Given records:
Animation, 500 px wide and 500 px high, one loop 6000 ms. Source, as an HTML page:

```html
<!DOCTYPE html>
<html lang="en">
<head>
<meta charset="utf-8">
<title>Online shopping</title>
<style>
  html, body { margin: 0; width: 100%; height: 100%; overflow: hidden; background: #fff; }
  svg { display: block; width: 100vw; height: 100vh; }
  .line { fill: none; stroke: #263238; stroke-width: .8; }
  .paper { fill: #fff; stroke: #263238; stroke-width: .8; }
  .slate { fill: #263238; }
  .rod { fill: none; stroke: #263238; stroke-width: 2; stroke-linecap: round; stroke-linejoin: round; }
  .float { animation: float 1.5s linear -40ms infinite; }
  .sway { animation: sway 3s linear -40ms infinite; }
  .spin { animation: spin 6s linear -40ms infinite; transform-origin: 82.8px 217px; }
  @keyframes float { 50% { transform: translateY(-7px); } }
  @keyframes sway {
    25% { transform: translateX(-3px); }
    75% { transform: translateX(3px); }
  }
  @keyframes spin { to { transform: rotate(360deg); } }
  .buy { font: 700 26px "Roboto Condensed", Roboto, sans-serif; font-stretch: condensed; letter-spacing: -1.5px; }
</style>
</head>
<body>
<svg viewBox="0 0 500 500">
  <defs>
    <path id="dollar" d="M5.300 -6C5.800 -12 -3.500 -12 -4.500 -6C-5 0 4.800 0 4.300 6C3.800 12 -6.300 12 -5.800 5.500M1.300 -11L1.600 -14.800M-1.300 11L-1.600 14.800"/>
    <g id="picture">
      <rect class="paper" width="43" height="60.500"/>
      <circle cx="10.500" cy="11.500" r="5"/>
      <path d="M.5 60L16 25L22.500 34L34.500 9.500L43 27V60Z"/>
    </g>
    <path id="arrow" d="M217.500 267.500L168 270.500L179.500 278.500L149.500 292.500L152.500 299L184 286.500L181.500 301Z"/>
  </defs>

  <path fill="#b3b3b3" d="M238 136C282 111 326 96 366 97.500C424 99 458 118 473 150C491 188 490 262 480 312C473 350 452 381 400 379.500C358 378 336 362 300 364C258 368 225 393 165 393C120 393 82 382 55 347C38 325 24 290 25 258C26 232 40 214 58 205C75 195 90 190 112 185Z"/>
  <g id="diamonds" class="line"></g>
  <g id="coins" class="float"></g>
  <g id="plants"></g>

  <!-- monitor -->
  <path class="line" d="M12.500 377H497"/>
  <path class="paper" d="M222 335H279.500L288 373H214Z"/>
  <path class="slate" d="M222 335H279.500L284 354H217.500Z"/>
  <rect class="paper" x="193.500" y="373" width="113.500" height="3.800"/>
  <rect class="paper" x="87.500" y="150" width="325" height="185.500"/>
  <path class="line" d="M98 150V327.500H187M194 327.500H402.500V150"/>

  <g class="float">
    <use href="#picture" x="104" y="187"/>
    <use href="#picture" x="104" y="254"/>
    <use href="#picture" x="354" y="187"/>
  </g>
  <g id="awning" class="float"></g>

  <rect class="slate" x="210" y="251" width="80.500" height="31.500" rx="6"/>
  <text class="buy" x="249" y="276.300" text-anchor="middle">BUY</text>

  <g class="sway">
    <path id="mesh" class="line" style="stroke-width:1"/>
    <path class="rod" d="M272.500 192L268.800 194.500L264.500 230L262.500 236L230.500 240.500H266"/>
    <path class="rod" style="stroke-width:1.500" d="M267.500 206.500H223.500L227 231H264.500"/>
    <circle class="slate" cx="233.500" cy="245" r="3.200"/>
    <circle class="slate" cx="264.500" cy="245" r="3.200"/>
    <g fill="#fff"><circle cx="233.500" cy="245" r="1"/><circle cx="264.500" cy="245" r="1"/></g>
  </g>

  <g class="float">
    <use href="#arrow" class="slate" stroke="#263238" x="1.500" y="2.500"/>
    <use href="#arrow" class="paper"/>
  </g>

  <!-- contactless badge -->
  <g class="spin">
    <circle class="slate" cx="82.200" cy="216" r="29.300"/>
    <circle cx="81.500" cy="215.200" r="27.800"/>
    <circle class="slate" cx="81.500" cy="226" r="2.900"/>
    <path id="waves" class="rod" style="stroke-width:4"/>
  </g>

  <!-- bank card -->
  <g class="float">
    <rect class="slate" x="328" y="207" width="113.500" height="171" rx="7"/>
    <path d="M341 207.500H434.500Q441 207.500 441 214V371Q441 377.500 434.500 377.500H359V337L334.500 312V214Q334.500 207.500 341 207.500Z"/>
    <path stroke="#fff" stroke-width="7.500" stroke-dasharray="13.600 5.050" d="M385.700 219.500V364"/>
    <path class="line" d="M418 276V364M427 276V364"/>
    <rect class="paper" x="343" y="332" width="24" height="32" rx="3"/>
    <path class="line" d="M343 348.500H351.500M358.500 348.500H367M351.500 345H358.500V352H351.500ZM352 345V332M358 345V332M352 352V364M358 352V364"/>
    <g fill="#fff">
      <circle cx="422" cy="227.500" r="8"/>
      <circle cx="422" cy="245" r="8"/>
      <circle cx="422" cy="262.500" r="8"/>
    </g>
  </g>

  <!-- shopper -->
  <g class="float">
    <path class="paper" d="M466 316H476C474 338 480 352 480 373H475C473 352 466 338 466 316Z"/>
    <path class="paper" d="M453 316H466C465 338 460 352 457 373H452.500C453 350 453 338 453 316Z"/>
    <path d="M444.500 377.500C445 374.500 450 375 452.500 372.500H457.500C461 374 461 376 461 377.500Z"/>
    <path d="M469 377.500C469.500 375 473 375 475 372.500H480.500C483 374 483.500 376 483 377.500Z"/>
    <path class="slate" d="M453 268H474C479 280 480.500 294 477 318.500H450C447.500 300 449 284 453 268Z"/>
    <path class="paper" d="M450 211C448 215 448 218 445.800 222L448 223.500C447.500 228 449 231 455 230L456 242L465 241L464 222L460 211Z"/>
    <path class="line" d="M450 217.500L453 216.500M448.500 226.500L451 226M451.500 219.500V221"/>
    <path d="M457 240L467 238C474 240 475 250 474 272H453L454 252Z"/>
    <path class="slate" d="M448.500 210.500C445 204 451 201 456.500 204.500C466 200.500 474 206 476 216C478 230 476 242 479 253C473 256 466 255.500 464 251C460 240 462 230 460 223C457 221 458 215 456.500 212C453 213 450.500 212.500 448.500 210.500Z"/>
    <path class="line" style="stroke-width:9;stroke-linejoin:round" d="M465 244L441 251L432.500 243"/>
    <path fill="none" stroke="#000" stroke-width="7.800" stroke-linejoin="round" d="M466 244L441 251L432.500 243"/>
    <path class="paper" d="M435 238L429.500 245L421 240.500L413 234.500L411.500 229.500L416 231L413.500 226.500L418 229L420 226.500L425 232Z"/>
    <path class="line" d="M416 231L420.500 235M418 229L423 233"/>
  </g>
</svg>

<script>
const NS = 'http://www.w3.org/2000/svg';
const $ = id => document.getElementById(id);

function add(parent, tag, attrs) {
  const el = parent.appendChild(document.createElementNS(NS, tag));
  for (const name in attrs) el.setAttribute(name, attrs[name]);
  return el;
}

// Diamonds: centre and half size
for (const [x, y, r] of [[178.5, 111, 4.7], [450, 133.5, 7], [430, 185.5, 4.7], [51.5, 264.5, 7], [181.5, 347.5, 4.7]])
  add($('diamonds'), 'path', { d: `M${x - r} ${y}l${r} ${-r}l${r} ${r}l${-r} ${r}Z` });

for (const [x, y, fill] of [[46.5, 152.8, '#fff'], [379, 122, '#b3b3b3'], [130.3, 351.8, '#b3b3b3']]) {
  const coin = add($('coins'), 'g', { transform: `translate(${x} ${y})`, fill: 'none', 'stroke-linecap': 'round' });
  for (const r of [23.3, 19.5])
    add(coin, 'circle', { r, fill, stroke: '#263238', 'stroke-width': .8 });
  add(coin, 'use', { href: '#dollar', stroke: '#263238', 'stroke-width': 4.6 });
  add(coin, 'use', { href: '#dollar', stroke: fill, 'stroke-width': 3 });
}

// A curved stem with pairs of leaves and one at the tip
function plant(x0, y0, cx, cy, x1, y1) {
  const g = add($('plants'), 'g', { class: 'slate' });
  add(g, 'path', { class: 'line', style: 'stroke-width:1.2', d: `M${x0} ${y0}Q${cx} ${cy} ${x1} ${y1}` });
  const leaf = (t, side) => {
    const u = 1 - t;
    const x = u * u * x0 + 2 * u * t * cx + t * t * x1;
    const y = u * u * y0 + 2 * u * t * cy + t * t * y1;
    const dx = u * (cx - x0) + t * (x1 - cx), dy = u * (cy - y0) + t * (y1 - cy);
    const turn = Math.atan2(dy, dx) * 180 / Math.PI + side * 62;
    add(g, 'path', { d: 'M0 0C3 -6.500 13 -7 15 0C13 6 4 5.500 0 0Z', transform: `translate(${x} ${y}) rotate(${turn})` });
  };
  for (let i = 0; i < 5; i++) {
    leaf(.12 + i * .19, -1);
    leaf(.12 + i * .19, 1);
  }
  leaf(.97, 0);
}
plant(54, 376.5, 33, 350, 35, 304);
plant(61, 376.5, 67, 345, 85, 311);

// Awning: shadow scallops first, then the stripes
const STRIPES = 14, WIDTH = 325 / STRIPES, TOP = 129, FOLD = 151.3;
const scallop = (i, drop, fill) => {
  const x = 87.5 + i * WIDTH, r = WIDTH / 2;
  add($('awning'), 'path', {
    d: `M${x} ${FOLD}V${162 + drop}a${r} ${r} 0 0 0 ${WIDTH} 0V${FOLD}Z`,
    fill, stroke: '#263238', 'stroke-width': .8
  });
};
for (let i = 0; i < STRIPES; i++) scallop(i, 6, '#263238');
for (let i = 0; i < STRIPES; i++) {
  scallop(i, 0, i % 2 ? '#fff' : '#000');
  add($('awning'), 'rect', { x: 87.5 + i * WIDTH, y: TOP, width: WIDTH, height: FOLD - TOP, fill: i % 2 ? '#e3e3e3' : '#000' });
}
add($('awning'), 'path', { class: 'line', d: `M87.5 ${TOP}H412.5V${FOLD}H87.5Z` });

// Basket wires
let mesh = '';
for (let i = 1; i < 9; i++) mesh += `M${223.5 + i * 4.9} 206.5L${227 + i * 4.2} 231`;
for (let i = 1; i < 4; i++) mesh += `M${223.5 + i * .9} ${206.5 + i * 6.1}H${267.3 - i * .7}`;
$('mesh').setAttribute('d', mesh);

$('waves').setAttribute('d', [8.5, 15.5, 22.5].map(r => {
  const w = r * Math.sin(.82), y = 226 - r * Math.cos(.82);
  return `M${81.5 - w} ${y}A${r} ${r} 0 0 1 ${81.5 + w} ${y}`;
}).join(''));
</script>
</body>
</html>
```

Goal of the exercise:
If a line in the entries above has the word "paper", copy it.

Completed task:
  .paper { fill: #fff; stroke: #263238; stroke-width: .8; }
      <rect class="paper" width="43" height="60.500"/>
  <path class="paper" d="M222 335H279.500L288 373H214Z"/>
  <rect class="paper" x="193.500" y="373" width="113.500" height="3.800"/>
  <rect class="paper" x="87.500" y="150" width="325" height="185.500"/>
    <use href="#arrow" class="paper"/>
    <rect class="paper" x="343" y="332" width="24" height="32" rx="3"/>
    <path class="paper" d="M466 316H476C474 338 480 352 480 373H475C473 352 466 338 466 316Z"/>
    <path class="paper" d="M453 316H466C465 338 460 352 457 373H452.500C453 350 453 338 453 316Z"/>
    <path class="paper" d="M450 211C448 215 448 218 445.800 222L448 223.500C447.500 228 449 231 455 230L456 242L465 241L464 222L460 211Z"/>
    <path class="paper" d="M435 238L429.500 245L421 240.500L413 234.500L411.500 229.500L416 231L413.500 226.500L418 229L420 226.500L425 232Z"/>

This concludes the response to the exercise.